The progression from a loose sketch to a refined sketch and ultimately to a defined sketch allows the designer to explore and develop their ideas, refine their composition and form of the subject matter with increasing precision and detail.

Sketching Practice Activities

If you want to get better at sketching, like all things, it will require practice. Start by making loose sketches of things around you in school, home, and nature. If you are trying to focus on getting better at sketching for technical drafting, consider practicing your sketches by sketching products, buildings, and other infrastructure that engineers are responsible. This can be the school building, the school bus, or even a stapler on your teachers desk.

Sketching "Scavenger Hunt"

If you are looking to practice sketching, another great and fun way to do it is by doing a Sketching Scavenger Hunt. 


Item Selection:


Switching Roles:


Special Rules:

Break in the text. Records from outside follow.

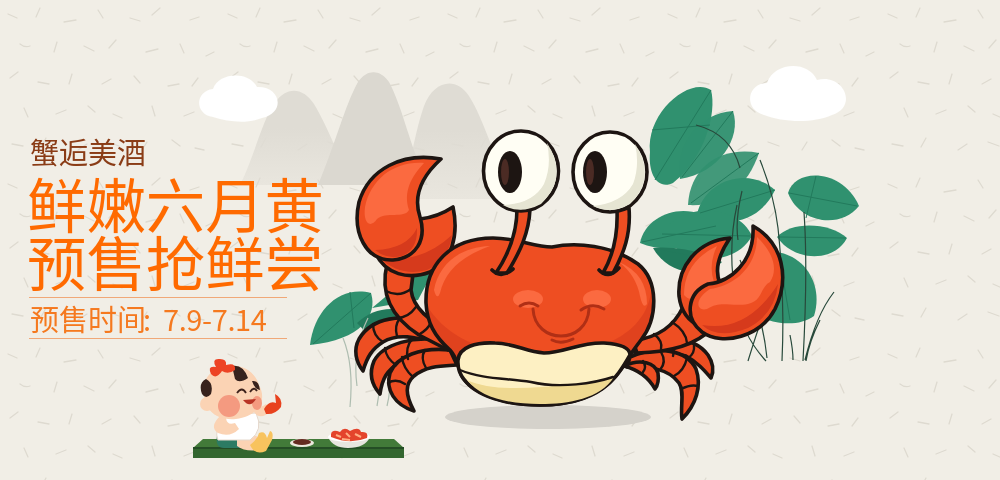
<!DOCTYPE html>
<html lang="zh-CN">
<head>
<meta charset="utf-8">
<title>鲜嫩六月黄 预售抢鲜尝</title>
<style>
:root{--paper:#f1eee6;--fibre:#dedad0;--mountain:#dfdcd4;--brown:#8a3c16;--orange:#ff6a00;--amber:#f5791f;--shell:#ee4e22;--shell-light:#fb6a40;--shell-dark:#d63a1c;--ink:#1d1512;--cream:#fdf0c3;--leaf:#30916f;--leaf-dark:#227a5c;--skin:#fbd3b4;--mat:#33662f}
*{margin:0;padding:0;box-sizing:border-box}
body{width:1000px;height:480px;overflow:hidden}
.banner{position:relative;width:1000px;height:480px;overflow:hidden;background:var(--paper);font-family:"Noto Sans CJK SC","Noto Sans CJK JP",sans-serif}
.scene{position:absolute;left:0;top:0;display:block}
.copy{position:absolute;left:27px;top:132px;width:310px;white-space:nowrap}
.tagline{margin-left:3px;font-size:29px;line-height:38px;font-weight:300;color:var(--brown)}
.headline{font-size:59.4px;line-height:58px;font-weight:500;color:var(--orange);margin-top:3px}
.headline span{display:block}
.presale{margin:8px 0 0 2px;width:258px;height:42px;padding-left:1px;border-top:1px solid #f0a878;border-bottom:1px solid #f0a878;font-size:29px;line-height:40px;color:var(--amber);display:flex}
.presale .colon{width:16px;margin-left:-3px}
.presale time{letter-spacing:-.4px;margin-left:4px}
.fibres path{fill:none;stroke:var(--fibre);stroke-width:1.3;stroke-linecap:round}
.leaves path{fill:var(--leaf)}
.leaves .vein{fill:none;stroke:var(--leaf-dark);stroke-width:1}
.leaves .shade{fill:var(--leaf-dark)}
.stems{fill:none;stroke:#28493b;stroke-width:1.2}
.stems.pale{stroke:#aebdb0}
.crab{stroke:var(--ink);stroke-width:3.6;stroke-linejoin:round;stroke-linecap:round;fill:var(--shell)}
.crab .light{fill:var(--shell-light);stroke:none}
.crab .dark{fill:var(--shell-dark);stroke:none}
.crab .line{fill:none}
.crab .joint{fill:none;stroke-width:2.4}
.crab .cream{fill:var(--cream)}
.crab .white{fill:#fffef4}
.crab .smile{fill:none;stroke:#b02f15;stroke-width:3}
</style>
</head>
<body>
<main class="banner">
<svg class="scene" width="1000" height="480" viewBox="0 0 1000 480" role="img" aria-label="荷叶前的大螃蟹与吃蟹的娃娃">
<defs>
<pattern id="paper-fibres" class="fibres" width="220" height="170" patternUnits="userSpaceOnUse">
<path d="M8 14l9 4M40 8l-4 9M64 22l12-2M98 10l5 8M130 18l10 3M160 8l-8 7M190 20l9-3M20 44q5 4 10 2M54 52l3-10M84 46l10 5M116 40l-7 8M146 52l12-3M180 44l4 9M206 56l8-4M10 78l8-6M38 82l11 2M72 74l-3 10M102 84l9-5M134 76l6 7M168 86l11-2M198 78l-6 8M24 108l4 9M56 114l10-4M88 106l7 6M122 118l-9-4M152 106l3 10M184 116l10-4M12 144l11 2M46 138l-5 9M78 150l9-6M108 142l11 4M142 150l5-8M172 140l8 6M204 150l-9-2"/>
</pattern>
<linearGradient id="mist" x1="0" y1="0" x2="0" y2="1"><stop offset=".4" stop-color="#dfdcd4"/><stop offset="1" stop-color="#dfdcd4" stop-opacity=".45"/></linearGradient>
<clipPath id="shell-clip"><path d="M426 303C425 265 450 238 493 238C518 238 533 247 552 247C576 242 612 245 638 264C659 281 658 318 641 340C630 354 626 362 616 376C600 396 571 405 540 405C507 405 476 397 463 378C458 370 459 360 450 350C434 336 427 322 426 303Z"/></clipPath>
</defs>
<rect width="1000" height="480" fill="url(#paper-fibres)"/>

<g class="mountains" fill="url(#mist)">
<path d="M398 185C410 180 412 140 424 106C433 82 455 75 469 96C487 124 493 165 520 190V199H398Z"/>
<path d="M240 185C255 155 262 120 275 103C286 86 303 87 314 104C330 130 340 165 358 185Z"/>
<path d="M318 185C335 145 345 105 358 82C367 69 380 69 389 82C403 108 411 150 428 185Z" fill="#dbd8d0"/>
</g>
<g class="clouds" fill="#fff">
<path d="M213 117C194 114 195 91 213 89C219 72 249 71 257 87C281 86 286 113 262 118C247 124 229 122 213 117Z"/>
<path d="M764 115C744 110 746 84 767 83C774 62 808 60 817 80C843 73 859 106 832 115C812 124 782 122 764 115Z"/>
</g>

<g class="leaves">
<path d="M650 152C646 112 690 76 711 90C717 113 705 158 673 183C658 190 648 175 650 152Z"/>
<path d="M680 179C674 144 700 113 733 111C742 138 719 173 680 179Z" opacity=".95"/>
<path d="M688 205C690 166 722 146 759 153C747 188 722 207 688 205Z" opacity=".9"/>
<path d="M697 214C705 180 748 166 775 190C761 220 729 230 697 214Z"/>
<path d="M640 243C646 212 692 199 716 225C714 247 668 255 640 243Z"/>
<path d="M660 234C684 200 738 205 752 236C735 266 688 267 660 234Z"/>
<path d="M653 248C672 246 700 250 722 262C704 279 668 275 653 248Z" class="shade"/>
<path d="M788 193C795 168 842 168 859 206C841 229 800 224 788 193Z"/>
<path d="M777 237C792 220 831 223 847 238C835 262 795 263 777 237Z"/>
<path d="M768 320C752 295 756 262 777 252C808 257 823 288 814 316C802 325 783 325 768 320Z"/>
<path d="M310 345C314 310 340 285 371 293C378 315 361 340 310 345Z"/>
<path d="M357 323Q376 305 402 310L396 333Q374 344 357 323Z" class="shade"/>
<path d="M372 308L384 298Q404 279 436 266L418 300Z"/>
<path class="vein" d="M711 90L655 180M652 130L710 125M733 111L682 177M759 153L691 203M775 190L700 213M642 242L716 226M662 234L750 236M720 261L656 249M789 193L857 206M816 176L806 218M779 237L846 238M779 254L790 320M371 293L313 344M350 292L354 328"/>
</g>
<g class="stems"><path d="M696 125Q731 134 740 168M737 205Q727 250 736 300Q742 335 766 361M760 160Q774 195 778 228Q785 294 782 361M804 212Q808 270 803 361M834 292Q816 315 805 360M790 335Q793 350 793 360M768 302Q758 328 748 361M820 320Q809 342 806 361M740 260Q762 310 767 358M742 191Q735 220 738 240"/></g>
<g class="stems pale"><path d="M343 338Q354 365 350 407M368 318Q352 350 357 386M375 360Q382 384 377 406M390 370Q391 390 387 406"/></g>

<ellipse cx="548" cy="417" rx="103" ry="12" fill="#d5d2cb"/>

<g class="crab">
<g class="left-legs">
<path d="M430 324C403 313 372 317 359 339C353 350 356 362 363 371C367 357 372 349 383 342C398 333 415 337 436 343Z"/>
<path d="M444 341C414 335 383 344 374 361C369 373 371 384 380 394C382 379 387 370 399 363C414 355 430 358 450 361Z"/>
<path d="M450 350C421 347 397 356 390 373C385 390 395 405 414 411C405 394 405 384 414 376C426 366 440 366 457 365Z"/>
<path class="joint" d="M400 318Q394 326 397 336M373 324Q373 336 383 342M412 339Q405 348 408 359M385 348Q386 358 396 365M425 350Q420 358 426 368M402 357Q403 368 413 377M388 383Q396 378 405 384"/>
</g>
<g class="right-legs">
<path d="M635 351C661 333 694 336 708 355C714 364 714 371 711 378C704 370 697 362 686 356C668 351 651 356 635 363Z"/>
<path d="M630 357C658 345 687 350 696 369C702 386 696 405 682 419C680 406 685 392 679 383C668 368 650 367 627 367Z"/>
<path d="M624 366C641 358 655 363 658 373C659 380 658 385 655 389C649 378 639 370 624 366Z"/>
<path class="joint" d="M668 340Q676 348 673 356M694 345Q695 354 688 358M661 352Q667 362 660 370M687 358Q684 371 674 376M698 386Q691 384 681 389M643 361Q647 367 643 372"/>
</g>
<g class="arms">
<path d="M387 264C380 293 391 317 419 335L448 350L455 333C427 321 413 307 411 290L414 266Z"/>
<path class="joint" d="M386 291Q399 298 411 289M397 318Q408 318 416 307M418 335Q428 330 431 322"/>
<path d="M633 341C659 337 674 326 683 307L711 329C697 344 672 352 637 353Z"/>
<path class="joint" d="M672 322Q686 331 687 343M654 334Q663 341 661 349"/>
</g>
<g class="left-claw">
<path d="M375 252C389 246 410 238 420 219Q438 217 453 207C459 235 452 262 430 272C409 280 385 275 375 252Z"/>
<path class="dark" d="M380 258Q421 264 452 235Q448 262 427 270Q400 277 380 258Z"/>
<path d="M441 159C402 152 369 169 359 202C352 233 366 261 393 260C416 258 427 240 420 217C413 196 421 177 441 159Z"/>
<path class="light" d="M424 163C394 161 371 179 365 207C363 223 370 229 377 219C386 211 404 219 409 210C403 192 411 177 424 163Z"/>
<path class="dark" d="M375 250Q407 249 417 228Q418 249 402 256Q387 260 375 250Z"/>
</g>
<g class="right-claw">
<path d="M730 238C697 241 677 267 679 296C681 312 688 321 700 326L728 295Q706 273 730 238Z"/>
<path class="light" d="M717 246Q684 262 684 295Q692 304 697 291Q706 281 714 282Q708 265 717 246Z"/>
<path d="M753 226C783 243 790 278 775 309C761 336 723 347 702 332C684 318 687 293 708 284C730 282 755 262 753 226Z"/>
<path class="light" d="M757 237C776 255 777 272 770 282C760 287 763 301 748 304C730 307 721 300 707 309C696 312 694 299 710 289C735 286 757 266 757 237Z"/>
<path class="dark" d="M702 325Q747 333 778 284Q775 314 748 328Q718 340 702 325Z"/>
</g>
<g clip-path="url(#shell-clip)" stroke="none">
<rect x="420" y="230" width="240" height="180"/>
<path class="dark" d="M651 270C660 338 590 355 541 355C487 354 448 341 425 303V400H665Z" opacity=".55"/>
<path class="light" d="M434 290C439 263 461 247 490 246C462 256 445 271 440 293Q437 301 434 290Z"/>
<path class="light" d="M619 262Q647 274 647 304Q643 310 640 296Q636 275 619 262Z"/>
</g>
<path class="line" d="M426 303C425 265 450 238 493 238C518 238 533 247 552 247C576 242 612 245 638 264C659 281 658 318 641 340C630 354 626 362 616 376C600 396 571 405 540 405C507 405 476 397 463 378C458 370 459 360 450 350C434 336 427 322 426 303Z"/>
<path class="cream" d="M458 360C459 347 476 342 495 343C514 343 526 352 544 353C564 353 580 342 604 343C619 344 630 347 630 355C617 378 600 405 540 405C496 405 456 388 458 360Z"/>
<path d="M467 380C486 389 514 389 542 387C569 385 596 384 614 377C600 399 569 404 540 404C507 404 480 397 467 380Z" fill="#efd991" stroke="none"/>
<path class="joint" d="M460 370C482 379 505 378 531 382C560 389 595 383 613 377"/>
<g class="face">
<ellipse cx="528" cy="299" rx="15" ry="9" class="light"/><ellipse cx="597" cy="299" rx="14" ry="9" class="light"/>
<path class="smile" d="M520 306Q529 300 538 306M533 309C535 345 587 345 589 309M581 310Q592 302 604 309M552 340Q561 345 573 339"/>
</g>
<g class="eyes">
<path d="M517 209C517 235 508 255 496 273H507C520 252 529 233 530 209Z"/>
<path d="M617 210C618 235 614 254 603 273H613C624 253 631 234 629 208Z"/>
<path class="line" d="M492 270Q501 279 513 269M599 270Q608 280 619 268"/>
<ellipse class="white" cx="521" cy="171" rx="37.5" ry="40"/>
<ellipse class="white" cx="610" cy="172" rx="37" ry="40"/>
<g stroke="none"><path d="M547 143Q569 177 541 204Q520 215 503 205Q533 204 544 184Q552 165 547 143ZM635 144Q657 177 630 204Q610 215 593 206Q622 203 633 184Q640 165 635 144Z" fill="#e6e5d3"/>
<ellipse cx="510" cy="172" rx="12" ry="21" fill="#1d1512"/><ellipse cx="595" cy="172" rx="12" ry="21" fill="#1d1512"/>
<ellipse cx="505" cy="172" rx="4" ry="13" fill="#4b2b24"/><ellipse cx="590" cy="172" rx="4" ry="13" fill="#4b2b24"/></g>
</g>
</g>

<g class="picnic">
<path d="M203 439H394L404 448H193Z" fill="#427a39"/>
<rect x="193" y="447" width="211" height="11" fill="var(--mat)"/>
<path d="M193 448H404" stroke="#244d25" stroke-width="2"/>
<g class="child">
<path d="M217 436Q215 448 224 448H249L251 435Z" fill="#2c7b63"/>
<path d="M237 437Q253 431 262 440L259 450Q245 452 237 446Z" fill="var(--skin)"/>
<path d="M250 445Q258 439 259 433Q265 430 267 438L270 431Q274 432 272 440L266 451Q255 456 250 445Z" fill="#f8c35e"/>
<path d="M222 415Q214 431 218 440H250Q264 430 256 413Z" fill="#fff" stroke="#e5d8cc"/>
<path d="M220 416Q209 427 218 433Q230 438 239 429L235 423Q227 426 226 418Z" fill="var(--skin)"/>
<path d="M254 412Q260 421 271 411L266 404Q260 409 257 406Z" fill="var(--skin)"/>
<path d="M204 385C208 362 250 356 259 385C268 402 257 416 236 419C212 421 202 406 204 385Z" fill="var(--skin)"/>
<circle cx="207" cy="404" r="7" fill="var(--skin)"/>
<path d="M202 394Q198 383 206 379Q214 383 211 394Q206 400 202 394ZM232 366Q243 364 248 378Q239 384 235 379ZM252 381Q259 380 260 390Q255 390 252 381Z" fill="#37221d"/>
<circle cx="229" cy="406" r="11" fill="#f49a80"/><ellipse cx="257" cy="403" rx="5" ry="7" fill="#f49a80"/>
<path d="M237 393Q242 386 246 393M250 392Q254 386 257 391" fill="none" stroke="#3c211b" stroke-width="1.8"/>
<path d="M243 400Q250 409 256 399Z" fill="#b93425"/>
<path d="M211 374Q207 365 216 367Q211 358 220 359Q227 359 226 365Q236 362 235 370Q228 375 222 371Q216 380 211 374Z" fill="#ed4324"/>
<path d="M264 409Q269 400 276 403L275 394Q283 398 281 407Q275 415 266 414Z" fill="#e8421e"/>
</g>
<g class="dishes">
<ellipse cx="302" cy="443" rx="12" ry="4" fill="#ece8dd"/><ellipse cx="302" cy="442" rx="9" ry="3" fill="#642b20"/>
<path d="M328 437H370Q365 448 348 448Q333 448 328 437Z" fill="#e7e5df"/><ellipse cx="349" cy="437" rx="21" ry="5" fill="#fff"/>
<path d="M331 437Q330 428 340 432Q344 426 350 431Q359 426 361 432Q369 431 367 438Q350 445 331 437Z" fill="#e4442c"/>
<path d="M336 435l5 2M346 433l4 4M355 434l6 3M342 439l8 1" stroke="#ffad82" stroke-width="2"/>
</g>
</g>
</svg>
<section class="copy">
<p class="tagline">蟹逅美酒</p>
<h1 class="headline"><span>鲜嫩六月黄</span><span>预售抢鲜尝</span></h1>
<p class="presale"><span>预售时间</span><span class="colon">:</span><time>7.9-7.14</time></p>
</section>
</main>
</body>
</html>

To add more challenge or variety to the game, you can introduce additional rules such as off hand sketching or "All Play". Where you can play as a large group where you have one sketcher at the front of the room and the rest of the can guess simultaneously. The rest of the group will individually have to guess and search the room for the item. The first one to have the correct item in their hand or be standing next to an immovable object that is the correct guess, wins the point! Optionally, the winner can be the next sketcher.